How to complete this task. From the listing, collect all lines containing the word "linejoin".

Supplied information.

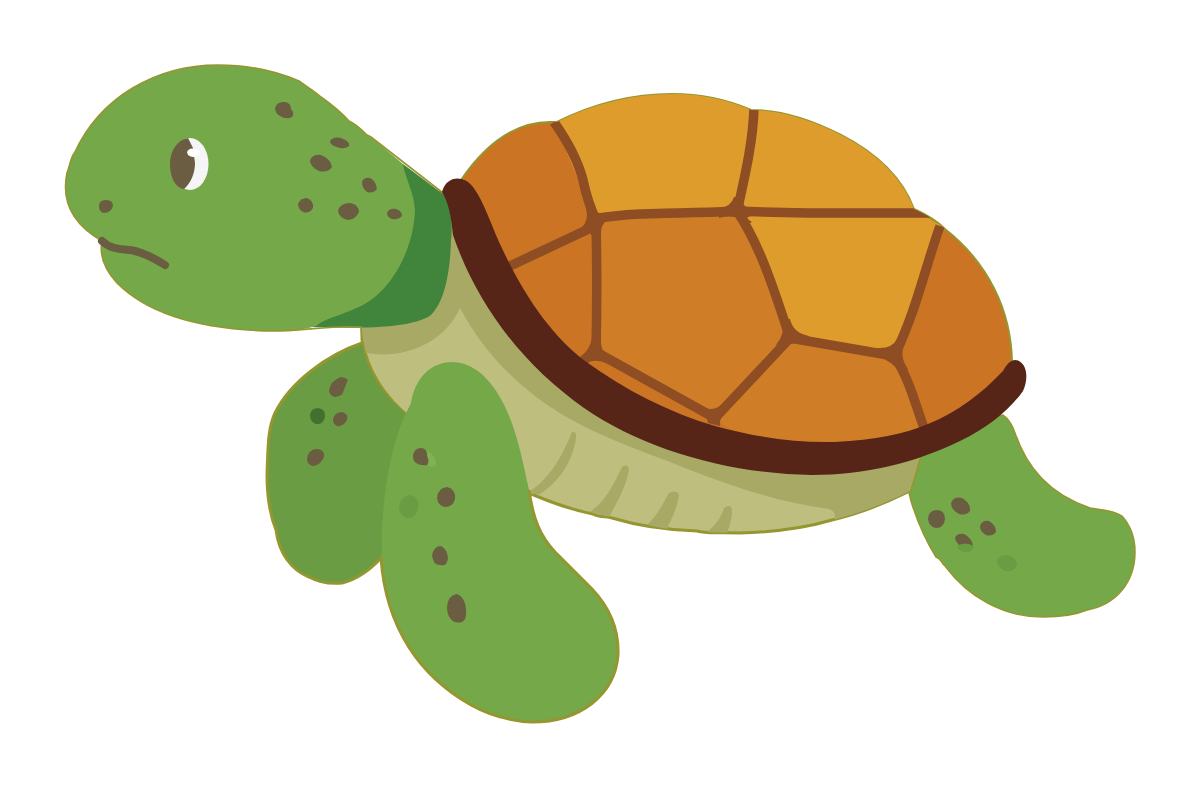
<!DOCTYPE html>
<html lang="en">
<head>
<meta charset="utf-8">
<title>Sea turtle</title>
<style>
:root {
  --paper: #ffffff;
  --skin: #75a849;
  --skin-far: #6a9c43;
  --neck-shade: #41843c;
  --edge: #95962f;
  --spot: #6a5d41;
  --spot-dark: #44702f;
  --belly: #bebf7f;
  --belly-shade: #a8a965;
  --shell-gold: #dd9c2c;
  --shell-mid: #cf7e27;
  --shell-deep: #cb7424;
  --seam: #8f4d23;
  --rim: #572418;
  --eye-white: #f5f5f5;
}
html, body { margin: 0; background: var(--paper); overflow: hidden; }
svg { display: block; width: 1200px; height: 788px; }
.skin { fill: var(--skin); }
.skin-far { fill: var(--skin-far); }
.outlined { stroke: var(--edge); stroke-width: 2; stroke-linejoin: round; }
.bold-edge { stroke-width: 3; }
.neck-shade { fill: var(--neck-shade); }
.belly { fill: var(--belly); }
.belly-shade { fill: var(--belly-shade); }
.gold { fill: var(--shell-gold); }
.mid { fill: var(--shell-mid); }
.deep { fill: var(--shell-deep); }
.seams { fill: none; stroke: var(--seam); stroke-width: 9.5; stroke-linecap: round; stroke-linejoin: round; }
.joints { fill: var(--seam); }
.rim { fill: var(--rim); }
.spots { fill: var(--spot); }
.mouth { fill: none; stroke: var(--spot); stroke-width: 8; stroke-linecap: round; stroke-linejoin: round; }
</style>
</head>
<body>
<svg viewBox="0 0 1200 788" role="img" aria-label="Cartoon sea turtle with a green body and an orange shell">
  <defs>
    <path id="shell-shape" d="M461 180C485 145 515 122 550 122L557 122C595 103 635 94 672 94C702 94 728 100 751 110C782 110 814 121 841 135C880 155 903 180 914 209C927 215 938 222 945 229C988 263 1011 310 1012 362L1000 400L920 450L800 460L680 430L560 360L490 260Z"/>
    <clipPath id="shell-clip"><use href="#shell-shape"/></clipPath>
    <path id="body-shape" d="M440 192L362 326L362 340C368 372 384 396 410 418L529 493C550 502 572 510 593 514C600 518 607 516 612 518C642 527 668 530 697 531C707 534 718 532 740 533C775 532 805 528 832 520C862 513 888 502 910 491L925 440L700 420L540 330Z"/>
    <clipPath id="body-clip"><use href="#body-shape"/></clipPath>
  </defs>

  <g id="hind-flipper">
    <path class="skin outlined" style="stroke-width:1.5" d="M908 462C906 480 908 490 911 501C918 524 926 541 936 557C942 559 941 563 945 566C968 597 1003 617 1043 617C1060 617 1075 615 1087 610C1116 605 1135 582 1135 552C1135 537 1130 525 1122 516C1113 510 1102 510 1090 508C1049 494 1027 468 1015 433C1012 424 1009 419 1003 415L950 430Z"/>
    <g class="skin-far">
      <path d="M997 562Q998 554 1007 555Q1017 558 1017 565Q1014 572 1006 571Q999 569 997 562Z"/>
    </g>
    <g class="spots">
      <path d="M928 519Q928 511 936 510Q945 510 945 519Q944 528 936 528Q929 527 928 519Z"/>
      <path d="M951 503Q954 496 962 498Q971 503 970 511Q966 516 959 514Q951 510 951 503Z"/>
      <path d="M980 526Q982 520 989 521Q996 525 996 532Q992 537 986 535Q980 532 980 526Z"/>
      <path d="M955 538Q957 533 964 534Q972 538 973 546L965 549Q956 544 955 538Z"/>
    </g>
    <path class="skin-far" d="M957 546Q965 541 974 546Q973 553 965 552Q958 551 957 546Z"/>
  </g>

  <g id="far-flipper">
    <path class="skin-far outlined bold-edge" d="M362 343C327 355 290 382 275 413C268 428 268 445 267 475C267 495 270 515 276 530C279 553 291 570 309 577C320 583 332 584 342 583C359 579 371 569 382 557L420 410Z"/>
    <g class="spots">
      <path d="M329 391Q330 381 341 377Q350 378 350 386Q344 396 335 397Q330 396 329 391Z"/>
      <path d="M333 419Q335 412 342 412Q349 414 347 420Q343 427 337 426Q333 424 333 419Z"/>
      <path d="M307 459Q308 450 316 449Q325 449 324 457Q320 466 312 466Q307 464 307 459Z"/>
      <path fill="var(--spot-dark)" d="M310 415Q311 408 318 408Q326 409 325 417Q323 425 316 424Q310 422 310 415Z"/>
    </g>
  </g>

  <g id="belly">
    <use href="#body-shape" class="belly outlined bold-edge"/>
    <g clip-path="url(#body-clip)">
      <path class="belly-shade" d="M440 190L360 326L366 353C405 360 445 342 460 308C480 346 505 372 535 396C575 427 625 445 665 460C720 482 770 501 829 509Q838 512 833 523L940 500L940 420L700 420L530 330Z"/>
      <g class="belly-shade">
        <path d="M572 432Q577 431 576 438C573 461 559 482 540 494L526 494C551 478 562 456 572 432Z"/>
        <path d="M622 467Q628 463 629 470C625 490 617 502 609 517L590 512C607 500 614 483 622 467Z"/>
        <path d="M669 493Q677 489 679 495C677 510 671 519 667 529L647 525C658 515 663 503 669 493Z"/>
        <path d="M724 508Q731 503 732 510C732 519 730 525 727 533L707 532C717 524 721 517 724 508Z"/>
      </g>
    </g>
    <path fill="var(--skin-far)" d="M362 343C367 372 384 397 406 413L390 450L340 400Z"/>
  </g>

  <g id="head">
    <path class="neck-shade" d="M403 164L443 194C451 205 453 225 451 240C450 275 444 302 431 315C410 330 350 328 312 327L380 260Z"/>
    <path class="skin" d="M403 164L371 137L367 135C362 130 356 124 349 121C338 109 328 102 321 97C314 91 307 87 299 81C271 69 245 65 218 65C155 65 100 98 75 152C70 158 70 166 67 173C61 202 74 225 102 241C99 256 106 271 117 283C150 316 205 330 273 331C290 331 304 330 316 326C325 318 343 315 361 306C392 291 414 248 415 210C414 192 405 178 403 164Z"/>
    <path fill="none" stroke="var(--edge)" stroke-width="1.6" d="M443 193L371 137L367 135C362 130 356 124 349 121C338 109 328 102 321 97C314 91 307 87 299 81C271 69 245 65 218 65C155 65 100 98 75 152C70 158 70 166 67 173C61 202 74 225 102 241C99 256 106 271 117 283C150 316 205 330 273 331C300 331 335 325 361 327L362 340"/>
    <g id="eye">
      <ellipse cx="190" cy="164" rx="18.5" ry="26" fill="var(--eye-white)"/>
      <path fill="var(--spot)" d="M188 138C177 140 170 151 170 164C170 177 175 188 184 189C191 183 195 173 195 163L193 148Z"/>
      <path fill="var(--paper)" d="M187 152Q189 147 196 149Q202 151 199 155Q193 159 188 155Z"/>
    </g>
    <path class="mouth" d="M102 241C110 249 120 249 130 250C143 252 154 258 165 265"/>
    <g class="spots">
      <path d="M99 206Q99 200 106 200Q113 200 113 206Q111 213 104 213Q99 212 99 206Z"/>
      <path d="M275 108Q277 101 285 102Q291 103 291 109Q295 113 292 117Q286 120 280 116Q275 113 275 108Z"/>
      <path d="M330 141Q333 136 341 138Q350 141 349 146Q344 150 337 147Q330 145 330 141Z"/>
      <path d="M310 160Q313 154 321 155Q331 159 332 167Q328 173 319 171Q310 167 310 160Z"/>
      <path d="M362 182Q364 177 370 178Q376 181 377 189Q373 194 367 192Q362 188 362 182Z"/>
      <path d="M298 204Q300 198 307 198Q314 201 313 208Q309 214 303 212Q298 209 298 204Z"/>
      <path d="M338 211Q340 203 350 203Q359 205 359 212Q356 219 348 220Q339 218 338 211Z"/>
      <path d="M387 213Q389 208 396 209Q402 211 402 216Q398 220 392 219Q387 217 387 213Z"/>
    </g>
  </g>

  <g id="shell">
    <use href="#shell-shape" class="deep outlined"/>
    <g clip-path="url(#shell-clip)">
      <path class="gold" d="M554 122L560 80L753 80L920 100L920 213L940 225L894 356L790 335L738 212L594 217Z"/>
      <path class="mid" d="M595 220L738 212L790 335L894 356L924 440L800 470L712 418L597 354Z"/>
      <path class="seams" style="stroke-linecap:butt" d="M554 122C566 139 577 157 583 180C586 195 590 207 596 220M754 108C753 143 744 180 737 212M594 219C640 211 690 214 737 211C800 214 860 213 930 213M940 226C925 268 915 315 894 356M595 226L510 266M596 220C597 265 597 308 596 352M585 359L596 352L715 418L790 338M737 211C761 247 774 290 790 338L894 356C908 376 914 400 924 428"/>
    </g>
    <g class="joints">
      <path d="M585 204Q594 214 608 214L608 219Q600 225 601 235L591 235Q590 226 582 227Q590 220 585 204Z"/>
      <path d="M734 197Q731 207 719 208L719 218Q738 213 746 225L752 222Q743 217 752 216L752 208Q741 208 743 197Z"/>
      <path d="M592 338Q590 350 580 357L584 365Q594 357 608 364L612 358Q600 354 601 338Z"/>
      <path d="M782 319Q786 333 776 345L782 350Q792 339 808 345L809 336Q793 333 790 319Z"/>
      <path d="M877 348Q892 349 897 339L906 342Q898 355 908 369L901 374Q892 360 875 356Z"/>
      <path d="M705 408Q714 411 721 405L727 411Q719 416 720 426L708 423Z"/>
    </g>
    <path class="rim" d="M442 192C446 176 463 174 473 187C484 202 490 222 499 242C523 294 550 334 585 361C625 390 670 413 715 426C755 437 795 443 835 442C875 440 905 434 928 424C958 412 982 393 1003 371C1008 362 1013 358 1019 361C1028 366 1028 380 1023 391C1012 407 990 427 960 441C915 463 865 475 812 475C730 474 645 450 584 408C520 363 476 302 453 235C451 216 449 204 442 192Z"/>
  </g>

  <g id="front-flipper">
    <path class="skin" d="M411 403C415 378 431 362 452 362C472 362 489 377 501 399C516 426 522 458 529 490C533 519 540 536 555 552L592 589C611 609 619 630 618 655C615 695 580 722 532 722C510 721 489 715 471 705C420 676 389 628 382 566C380 520 386 460 404 417Z"/>
    <path fill="none" stroke="var(--edge)" stroke-width="3" d="M529 490C533 519 540 536 555 552L592 589C611 609 619 630 618 655C615 695 580 722 532 722C510 721 489 715 471 705C420 676 386 628 381 558"/>
    <g class="skin-far">
      <path d="M399 508Q400 496 410 495Q420 497 418 508Q416 519 407 518Q400 516 399 508Z"/>
    </g>
    <path fill="#80b253" d="M428 451Q437 457 436 465Q432 469 426 463Z"/>
    <g class="spots">
      <path d="M413 456Q414 448 421 448Q427 448 427 456Q430 462 427 465Q421 466 416 463Q413 461 413 456Z"/>
      <path d="M437 498Q438 488 447 487Q456 489 455 499Q453 507 445 507Q438 506 437 498Z"/>
      <path d="M432 555Q434 546 441 546Q447 549 448 558Q447 567 440 565Q433 565 432 555Z"/>
      <path d="M447 607Q448 595 457 594Q465 597 466 609Q467 620 462 622Q454 624 450 618Q447 614 447 607Z"/>
    </g>
  </g>
</svg>
</body>
</html>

Solution for this problem.
.outlined { stroke: var(--edge); stroke-width: 2; stroke-linejoin: round; }
.seams { fill: none; stroke: var(--seam); stroke-width: 9.5; stroke-linecap: round; stroke-linejoin: round; }
.mouth { fill: none; stroke: var(--spot); stroke-width: 8; stroke-linecap: round; stroke-linejoin: round; }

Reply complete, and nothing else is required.